Monthly Archives: June 2013

This is the End

“Man-child pack” really doesn’t roll off the tongue as well as the rat pack or the brat pack, but I’m really not sure how else to describe this group of mostly Goldenberg-ites as of now, so let’s go with it. We’ve got Seth Rogan, James Franco, Jay Baruchel, Craig Robinson, Jonah Hill and Danny McBride together as themselves, during the apocalypse.

Shenanigans ensue.

Shenanigans ensue.

All around, this movie was a good time. This is the End doesn’t try to be anything more than it is – man-children growing up a little. Little social commentary is needed or wanted for that matter. It helps to know a thing or two about these guys, but really in this cebraculture we’re immersed in, that really isn’t much of an issue, is it?

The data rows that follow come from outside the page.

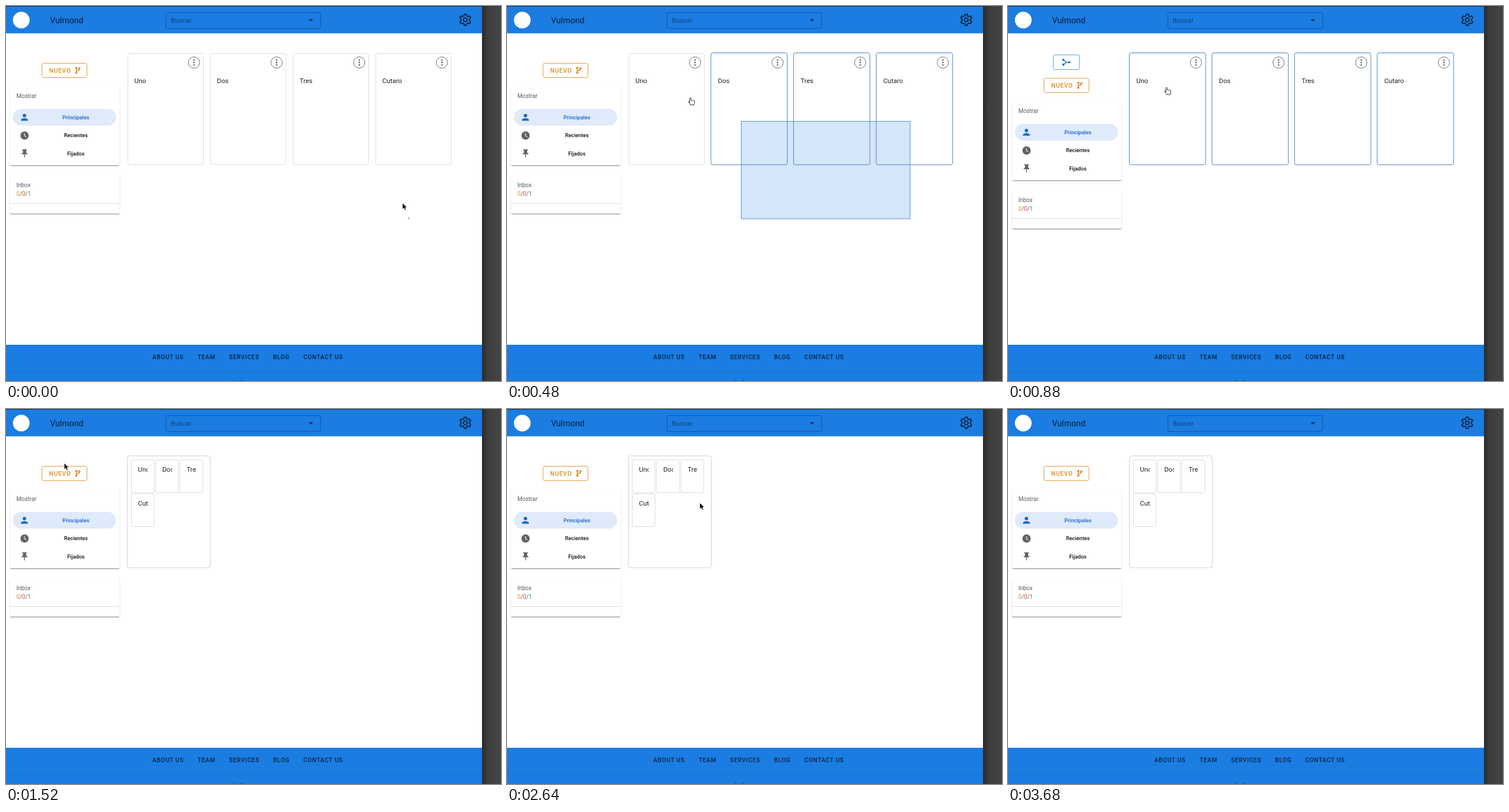
An HTML page that plays this animation: 859x652 px, repeating every 3760 ms.

```html
<!DOCTYPE html>
<html lang="es">
<head>
<meta charset="utf-8">
<title>Vulmond</title>
<style>
html, body { margin: 0; width: 859px; height: 652px; overflow: hidden; background: #fff; }
svg { position: absolute; left: 0; top: 0; font-family: Roboto, sans-serif; }
.paper { position: absolute; left: 6.5px; width: 190px; background: #fff; border-radius: 2px;
  box-shadow: 0 2px 1px -1px rgba(0,0,0,.28), 0 1px 1px rgba(0,0,0,.18), 0 1px 3px rgba(0,0,0,.14); }
#side { position: absolute; left: 0; top: 0; }
.soft { font-size: 10px; fill: #5c5c5c; }
.item { font-size: 9.3px; font-weight: 500; text-anchor: middle; fill: #111; }
.name { font-size: 11.5px; fill: #1d1d1d; }
.nav { font-size: 10.2px; font-weight: 500; letter-spacing: .8px; fill: #0c2340; }
.card { fill: #fff; stroke: #dcdcdc; }
.card.on { stroke: #4680c4; }
.kebab circle { fill: #555; }
.kebab .ring { fill: none; stroke: #686868; }
</style>
</head>
<body>
<svg width="859" height="652">
  <defs>
    <linearGradient id="edge">
      <stop offset="0" stop-color="#2b2b2b"/>
      <stop offset=".3" stop-color="#3d3d3d"/>
      <stop offset="1" stop-color="#444"/>
    </linearGradient>
  </defs>
  <rect width="826" height="47.5" fill="#1b7ce1"/>
  <rect width="826" height="1" fill="#0e2f55"/>
  <rect y="589" width="826" height="63" fill="#1b7ce1"/>
  <rect y="635" width="826" height="1" fill="#186dc6"/>
  <path d="M395 651h3M407 651h4" stroke="#12467d"/>
  <rect x="826" width="33" height="652" fill="url(#edge)"/>

  <circle cx="26.5" cy="24.5" r="14.5" fill="#fff"/>
  <text x="76.5" y="29.5" font-size="14.4" letter-spacing=".1" fill="#0a1d35">Vulmond</text>
  <rect x="277.5" y="11.5" width="268.5" height="27.5" rx="3" fill="none" stroke="#125397"/>
  <text x="286" y="29" font-size="11.3" letter-spacing=".2" fill="#103f74">Buscar</text>
  <path d="M525 23h8l-4 4.2z" fill="#0e3461"/>
  <g transform="translate(797 24) scale(1.083)" fill="none" stroke="#0c2848" stroke-width="1.9">
    <path id="gear" stroke-linejoin="round"/>
    <circle r="3"/>
  </g>
  <g id="nav" class="nav"></g>
  <g id="cards"></g>
  <g id="group">
    <rect x="210.5" y="81.5" width="144" height="194.5" rx="4" fill="#fff" stroke="#d0d0d0"/>
  </g>
  <g id="merge" fill="#1f72cc" stroke="#1f72cc">
    <rect x="78.5" y="85" width="45.5" height="25.5" rx="3" fill="none" stroke="#5b96d8"/>
    <path d="M96 93.5l5 4.3-5 4.3M101 97.8h5" fill="none" stroke-width="1.5"/>
    <g stroke="none">
      <circle cx="96" cy="93.5" r="1.9"/><circle cx="96" cy="102" r="1.9"/><circle cx="106.3" cy="97.8" r="1.9"/>
    </g>
  </g>
</svg>

<div id="side">
  <div class="paper" style="top:139px;height:138px"></div>
  <div class="paper" style="top:294px;height:67px"></div>
  <svg width="200" height="400">
    <rect x="62.5" y="99.5" width="78" height="25" rx="3" fill="none" stroke="#e09a3c"/>
    <text x="75" y="115.7" font-size="10.4" font-weight="500" letter-spacing=".75" fill="#df8a1c">NUEVO</text>
    <g fill="none" stroke="#df8a1c" stroke-width="1.5">
      <path d="M122 109v6M122 114q0-1.5 2-1.7 3.200-.3 3.200-3"/>
      <circle cx="122" cy="107.800" r="1.300"/><circle cx="122" cy="116" r="1.300"/><circle cx="127.200" cy="108.600" r="1.300"/>
    </g>
    <text class="soft" x="18" y="160">Mostrar</text>
    <rect x="12" y="179" width="179" height="29" rx="14.500" fill="#dfeafa"/>
    <path transform="translate(23 184.500) scale(.75)" fill="#1a69c6" d="M12 12a4 4 0 1 0 0-8 4 4 0 0 0 0 8zm0 2c-2.670 0-8 1.340-8 4v2h16v-2c0-2.660-5.330-4-8-4z"/>
    <circle cx="32.200" cy="225.200" r="7.200" fill="#636363"/>
    <path d="M32 221v4.500l3.200 2" fill="none" stroke="#fff" stroke-width="1.100"/>
    <path transform="translate(23.700 247.800) scale(.71)" fill="#636363" d="M16 9V4h1a1 1 0 0 0 0-2H7a1 1 0 0 0 0 2h1v5a3 3 0 0 1-3 3v2h6v7l1 1 1-1v-7h6v-2a3 3 0 0 1-3-3z"/>
    <text class="item" x="121.300" y="196.800" style="fill:#1a66c2">Principales</text>
    <text class="item" x="121.300" y="228.300">Recientes</text>
    <text class="item" x="121.300" y="260">Fijados</text>
    <text class="soft" x="18" y="315">Inbox</text>
    <text class="soft" x="18" y="329.700"><tspan fill="#dd8f22">0</tspan>/<tspan fill="#cf4a40">0</tspan>/<tspan fill="#36994b">1</tspan></text>
    <path d="M6.500 343.500h190" stroke="#dcdcdc"/>
  </svg>
</div>

<svg width="859" height="652">
  <rect id="sel" fill="#2e7de6" fill-opacity=".2" stroke="#5a8fcb"/>
  <path id="arrow" d="M0 0v11l2.600-2.300 1.900 4.100 2-.9-1.900-3.900h3.400z" fill="#000" stroke="#fff" stroke-width=".8"/>
  <path id="hand" d="M-1 8V1.100a1.100 1.100 0 0 1 2.200 0V4.600a1.200 1.200 0 0 1 2.200.2 1.200 1.200 0 0 1 2.100.5 1.100 1.100 0 0 1 2 .7v3q0 1.500-1 2.300V12.500H.2V11.300L-3 7.600a1 1 0 0 1 1.500-1.300z" fill="#fff" stroke="#222" stroke-width="1"/>
</svg>

<script>
const LOOP = 3760, STEP = 80;
const GROUPED = 1360, RELEASED = 880, HIDDEN = 3280;
const NAMES = ['Uno', 'Dos', 'Tres', 'Cutaro'];
const START = { x: 699.5, y: 370 };

// pointer path: time, x, y
const PATH = [
  [-80, 699, 368], [0, 688, 342.5], [160, 627, 298], [320, 492, 239], [400, 406.5, 200.5],
  [480, 318, 159.5], [560, 291, 148], [640, 285.5, 146], [800, 285.5, 146], [880, 275, 141.5],
  [1120, 125, 100], [1200, 101, 94], [1600, 101, 94], [1920, 220, 128], [2240, 334.5, 163]
];

const $ = id => document.getElementById(id);
const show = (el, on) => el.style.display = on ? '' : 'none';
const move = (el, x, y) => el.style.transform = `translate(${x}px, ${y}px)`;
const cardX = i => 211 + 143.4 * i;

$('gear').setAttribute('d', 'M' + Array.from({ length: 6 }, (_, i) =>
  [[-22.5, 6.6], [-10, 9.2], [10, 9.2], [22.5, 6.6]].map(([a, r]) => {
    const t = (a + i * 60) * Math.PI / 180;
    return `${(r * Math.sin(t)).toFixed(2)} ${(-r * Math.cos(t)).toFixed(2)}`;
  }).join('L')).join('L') + 'Z');

$('nav').innerHTML = [['ABOUT US', 254], ['TEAM', 332.5], ['SERVICES', 387], ['BLOG', 463.5], ['CONTACT US', 516]]
  .map(([label, x]) => `<text x="${x}" y="614.3">${label}</text>`).join('');

$('cards').innerHTML = NAMES.map((name, i) => `<g transform="translate(${cardX(i)} 82)">
  <rect class="card" rx="3"/>
  <text class="name" x="11.7" y="51.5">${name}</text>
  <g class="kebab" transform="translate(115.2 16.3)"><circle class="ring" r="9.8"/>
  <circle cy="-4.2" r="1.3"/><circle r="1.3"/><circle cy="4.2" r="1.3"/></g></g>`).join('');

$('group').innerHTML += NAMES.map((name, i) => {
  const x = 217.5 + 42.2 * (i % 3), y = i < 3 ? 88.5 : 147.5;
  return `<rect class="card" x="${x}" y="${y}" width="39.5" height="57" rx="2"/>
  <svg x="${x + 11.5}" y="${y}" width="16.8" height="57" overflow="hidden"><text class="name" y="20">${name}</text></svg>`;
}).join('');

const frames = [...document.querySelectorAll('#cards .card')];

function setBox(el, x, y, w, h) {
  Object.entries({ x, y, width: w, height: h }).forEach(([k, v]) => el.setAttribute(k, v));
}

function pointer(t) {
  const i = PATH.findIndex(p => p[0] > t);
  if (i < 0) return PATH.at(-1).slice(1);
  const [a, b] = [PATH[i - 1] || PATH[0], PATH[i]];
  const k = (t - a[0]) / (b[0] - a[0]);
  return [a[1] + (b[1] - a[1]) * k, a[2] + (b[2] - a[2]) * k];
}

function draw(now) {
  const t = Math.floor(now % LOOP / STEP) * STEP;
  const [x, y] = pointer(t);
  // the marquee trails the pointer by one step
  const [sx, sy] = pointer(Math.min(t, 800) - STEP);
  const dragging = t < RELEASED, grouped = t >= GROUPED;
  const merging = !dragging && !grouped;

  show($('sel'), dragging);
  setBox($('sel'), sx, sy, Math.max(0, START.x - sx), START.y - sy);
  show($('cards'), !grouped);
  show($('group'), grouped);
  show($('merge'), merging);
  move($('side'), 0, merging ? 26 : 0);

  frames.forEach((f, i) => {
    const on = sy < 275.5 && sx < cardX(i) + 131.5;
    f.classList.toggle('on', on);
    if (on) setBox(f, -.5, -.5, 132.5, 194.5);
    else setBox(f, .5, .5, 131, 193);
  });

  const overCard = y > 82 && y < 275 && NAMES.some((_, i) => x > cardX(i) && x < cardX(i) + 131);
  const overMerge = merging && x > 78 && x < 124 && y > 85 && y < 110;
  const inMarquee = dragging && x >= sx && y >= sy;
  const hand = !grouped && !inMarquee && (overCard || overMerge);
  show($('hand'), hand);
  show($('arrow'), !hand && t < HIDDEN);
  move($('hand'), x, y);
  move($('arrow'), x, y);
}

function tick() {
  draw(performance.now());
  requestAnimationFrame(tick);
}
tick();
</script>
</body>
</html>
```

This is the most satisfying performance of Michael Cera's career.

This is the most satisfying performance of Michael Cera’s career.

It’s arguable that they tried too hard to go that extra mile about what it means to be a good person, but really, during the Apocalypse, I can’t say I blame them. Everything makes sense for the situation at hand, and we’re given some decent extremes – considering McBride’s douchebaggery and Baruchel’s piousness. Sometimes people are just assholes no matter what – but as we learn from James Franco, the intention outweighs the action. There’s a lesson for all of us I suppose.

Overall, this is a great little romp of a movie. It’s a bit predictable come the crunch, but the antics are incredibly entertaining. So if you’re into pop-culture references and dick jokes ahoy, go for it. If not, well, at least you’ll have a good time.

Final Grade: B+


Oh god yes.

Oh god yes.

I realize that I never actually released a review V/H/S, perhaps because I saw it a bit too late.  I’ll be honest, I liked it.  I thought it was a cool idea for a new genre of found-footage films.  And I really dig short stories.  This isn’t to say that V/H/S was perfect (seriously, how does a Skype conversation end up on a tape?), but it was most certainly enjoyable and worth seeing.  I think these films have an appeal similar to that of the Scary Stories to Tell in the Dark series.  Nostalgia a little there?  Anyway, when I found out that a sequel was in the works, I was pretty excited.

All I have to say is, I hope you like zombies.  Much like its predecessor, we’re dealing with about five stories.  Three of the five, including the overarching narrative, feature their own version of the undead.  Whoop-di-doo, I’ve never seen a zombie before.  Keep in mind, I have nothing against zombies, but they’re such a typical go-to these days.  When dealing with short stories, be a little creative, you know?  It’s okay to get a little weird.

In fact the weirdest this movie goes is with the segment Safe Haven, in which we observe the investigation of an Indonesian cult.  Solid setup I admit, but when shit hits the fan, man does it fly.  We go from John Carpenter to Sam Raimi in 0-to-60 – all due respect to both directors, but you know what I mean.  Pre-ball-dropping, I think it’s fair to say I enjoyed Safe Haven and Slumber Party Alien Abduction the most due to story and execution.  Though I do give kudos to A Ride in the Park for a neat idea.

Other than that, zombie scares.  And whatever rehashed spook this is –

Oh gee a creepy little girl.  Please, someone save me.

Oh no a creepy little girl. Please, someone save me.

All things considered, this is seriously a lackluster sequel.  It’s far more goofy than creepy, and it substitutes any actual scares for brief moments of intensity.  The best I can come up with for this is “it’s okay.”

Final Grade: C+